**Task instructions:**
Wherever the string "define" appears in the entries below, return the line that holds it.

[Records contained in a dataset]

=-=-=-=-=

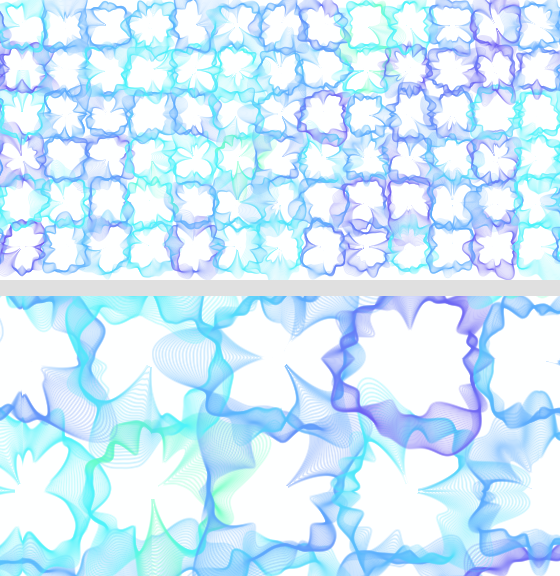
Top: the whole. Bottom: its middle third, enlarged.
A WebGL 2 fragment shader for this pattern:

```glsl
#version 300 es
precision highp float;
// A grid of wobbly, squarish rings on white, each a ribbon of many fine lines.
// Every line is a polar curve; noise sets its radius, spread and folds, so the
// ribbons pinch, twist and fan out, with cusps where the noise is mirrored.

#define CELL vec2(0.1537, 0.158)    // ring spacing, canvas height = 1
#define GRID_ORIGIN vec2(0.002, 0.039)
#define ROWS 6.0
#define LINES 32
#define LINE_WIDTH 0.0125           // in cells
#define LINE_ALPHA 0.30
#define RADIUS 0.52                 // in cells
#define SQUARENESS 0.035
#define WOBBLE 0.34
#define SPREAD 0.15
#define LOBES 0.46
#define FOLD 0.10

uniform vec2 u_resolution;
out vec4 fragColor;

const vec3 PAPER  = vec3(0.995, 1.0, 1.0);
const vec3 MINT   = vec3(0.42, 1.00, 0.76);
const vec3 CYAN   = vec3(0.30, 0.95, 0.98);
const vec3 BLUE   = vec3(0.36, 0.67, 0.99);
const vec3 VIOLET = vec3(0.42, 0.36, 0.95);

float hash(vec2 p) {
    vec3 q = fract(vec3(p.xyx) * 0.1031);
    q += dot(q, q.yzx + 33.33);
    return fract((q.x + q.y) * q.z);
}

// Value noise from -1 to 1
float noise(vec2 p) {
    vec2 i = floor(p), f = fract(p);
    f = f * f * (3.0 - 2.0 * f);
    float low = mix(hash(i), hash(i + vec2(1, 0)), f.x);
    float high = mix(hash(i + vec2(0, 1)), hash(i + vec2(1, 1)), f.x);
    return 2.0 * mix(low, high, f.y) - 1.0;
}

// Mean radius and linear, quadratic and cubic spread of a ribbon
vec4 ribbon(vec2 dir, vec2 seed) {
    vec2 mirrored = abs(dir);
    float diagonal = 8.0 * dir.x * dir.x * dir.y * dir.y - 1.0;   // -cos(4a)
    float mean = RADIUS + SQUARENESS * diagonal
        + WOBBLE * (0.26 * noise(mirrored * 2.6 + seed)
                  + 0.28 * noise(dir * 1.3 + seed + 17.0)
                  + 0.13 * noise(dir * 3.4 + seed + 31.0));
    float lobe = noise(dir * 1.3 + seed + 47.0);
    float twist = noise(mirrored * 3.2 + seed + 61.0);
    float spread = SPREAD * twist + LOBES * lobe * abs(lobe);
    float fold = FOLD * noise(dir * 2.8 + seed + 83.0);
    float curl = 2.0 * FOLD * noise(dir * 2.2 + seed + 113.0);
    return vec4(mean, spread, fold, curl);
}

vec3 ringColor(float pick, float shade) {
    float h = 0.06 + 0.86 * pick + 0.13 * shade;
    vec3 ink = mix(CYAN, BLUE, smoothstep(0.20, 0.56, h));
    ink = mix(ink, VIOLET, smoothstep(0.66, 1.0, h));
    return mix(MINT, ink, smoothstep(-0.02, 0.07, h));
}

// Share of the paper hidden by the lines of one ring
float ringInk(vec2 dir, float radius, vec2 seed, float pixel) {
    const float STEP = 0.01;
    vec4 shape = ribbon(dir, seed);
    vec2 turned = normalize(dir + STEP * vec2(-dir.y, dir.x));
    vec4 change = (ribbon(turned, seed) - shape) / STEP;
    float soft = max(pixel, LINE_WIDTH);
    float strength = LINE_ALPHA * LINE_WIDTH / soft;
    float clear = 1.0;
    for (int k = 0; k < LINES; k++) {
        float t = 2.0 * float(k) / float(LINES - 1) - 1.0;
        vec4 basis = vec4(1.0, t, t * t - 0.33, t * (t * t - 0.75));
        float slope = dot(change, basis) / radius;
        float d = abs(radius - dot(shape, basis)) * inversesqrt(1.0 + slope * slope);
        clear *= 1.0 - strength * max(0.0, 1.0 - d / soft);
    }
    return 1.0 - clear;
}

void main() {
    vec2 pos = gl_FragCoord.xy / u_resolution.y;
    vec2 grid = (pos - GRID_ORIGIN) / CELL;
    float pixel = 1.0 / (u_resolution.y * CELL.y);
    vec3 color = PAPER;

    // Rings overlap their neighbours, so gather the 3 x 3 nearest
    for (int y = -1; y <= 1; y++) {
        for (int x = -1; x <= 1; x++) {
            vec2 id = floor(grid) + vec2(x, y);
            if (id.y < 0.0 || id.y >= ROWS) continue;
            vec2 local = grid - id - 0.5;
            float radius = length(local);
            if (radius < 0.06 || radius > 1.0) continue;
            vec2 dir = local / radius;
            vec2 seed = 100.0 + 200.0 * vec2(hash(id + 5.3), hash(id + 71.9));
            vec3 ink = ringColor(hash(id + 23.7), noise(dir * 1.2 + seed + 97.0));
            color = mix(color, ink, ringInk(dir, radius, seed, pixel));
        }
    }
    fragColor = vec4(color, 1.0);
}
```
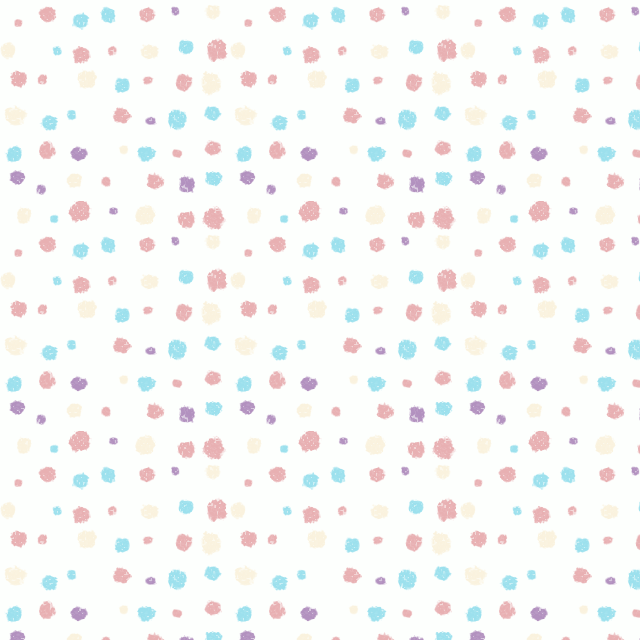
Give the GLSL for this pattern, as a Shadertoy shader.

```glsl
// Crayon-like pastel polka dots scattered on white, in a seamless square tile of 7 x 7 dots

vec3 hash3(vec2 p) {
    vec3 q = fract(p.xyx * vec3(0.1031, 0.1030, 0.0973));
    q += dot(q, q.yxz + 33.33);
    return fract((q.xxy + q.yzz) * q.zyx);
}

float noise(vec2 p) {
    vec2 i = floor(p), f = fract(p);
    f = f * f * (3.0 - 2.0 * f);
    return mix(mix(hash3(i).x, hash3(i + vec2(1, 0)).x, f.x),
               mix(hash3(i + vec2(0, 1)).x, hash3(i + vec2(1, 1)).x, f.x), f.y);
}

// Uneven shares of pink, blue, cream and purple
vec3 dotColor(float t) {
    if (t < 0.35) return vec3(0.91, 0.69, 0.70);
    if (t < 0.60) return vec3(0.61, 0.88, 0.93);
    if (t < 0.81) return vec3(0.98, 0.95, 0.87);
    return vec3(0.70, 0.57, 0.75);
}

// Small, medium and a few large dots, in cell units
float dotRadius(float t, float vary) {
    if (t < 0.28) return mix(0.105, 0.14, vary);
    if (t < 0.86) return mix(0.21, 0.25, vary);
    return mix(0.275, 0.305, vary);
}

// Rounded, slightly squarish blob with a ragged outline
float blobDistance(vec2 q, float r, vec2 seed) {
    vec2 a = pow(abs(q), vec2(2.4));
    float wobble = 0.32 * (noise(q * 7.0 + seed) - 0.5)
                 + 0.24 * (noise(q * 19.0 + seed) - 0.5);
    return pow(a.x + a.y, 1.0 / 2.4) - r * (1.0 + wobble);
}

void mainImage(out vec4 fragColor, in vec2 fragCoord) {
    const float cells = 7.0;             // dots along one tile side
    float scale = 2.783 * cells;         // tiles per canvas height, in cells
    vec2 p = vec2(fragCoord.x, iResolution.y - fragCoord.y) / iResolution.y * scale;
    float edge = max(scale / iResolution.y, 0.035);
    vec3 col = vec3(0.993, 1.0, 0.993);

    for (int y = -1; y <= 1; y++)
    for (int x = -1; x <= 1; x++) {
        vec2 cell = floor(p) + vec2(x, y);
        vec2 id = mod(cell, cells);
        vec3 h = hash3(id + 17.0);
        vec3 k = hash3(id + 71.0);

        // Low-discrepancy picks keep colours and sizes well mixed
        float hue = fract(dot(id, vec2(0.7549, 0.5698)) + 0.3 * h.z);
        float size = fract(dot(id, vec2(0.5698, 0.2549)) + 0.4 * k.x);
        float r = dotRadius(size, k.y);

        // Smaller dots may stray further from the cell centre
        vec2 q = p - cell - 0.5 - (2.0 * h.xy - 1.0) * (0.46 - r);
        if (dot(q, q) > 0.25) continue;
        float stretch = mix(0.92, 1.08, k.z);
        q *= vec2(stretch, 1.0 / stretch);

        // Soft edge, waxy grain and pale flecks
        vec2 seed = 50.0 * h.xy + 9.0;
        float ink = 1.0 - smoothstep(-edge, edge, blobDistance(q, r, seed));
        ink *= 0.88 + 0.22 * noise(q * 26.0 + seed.yx);
        ink *= 1.0 - 0.5 * smoothstep(0.74, 0.9, noise(q * 17.0 + seed + 31.0));
        col = mix(col, dotColor(hue), clamp(ink, 0.0, 1.0));
    }
    fragColor = vec4(col, 1.0);
}
```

=-=-=-=-=

**Exercise answer:**
#define CELL vec2(0.1537, 0.158)    // ring spacing, canvas height = 1
#define GRID_ORIGIN vec2(0.002, 0.039)
#define ROWS 6.0
#define LINES 32
#define LINE_WIDTH 0.0125           // in cells
#define LINE_ALPHA 0.30
#define RADIUS 0.52                 // in cells
#define SQUARENESS 0.035
#define WOBBLE 0.34
#define SPREAD 0.15
#define LOBES 0.46
#define FOLD 0.10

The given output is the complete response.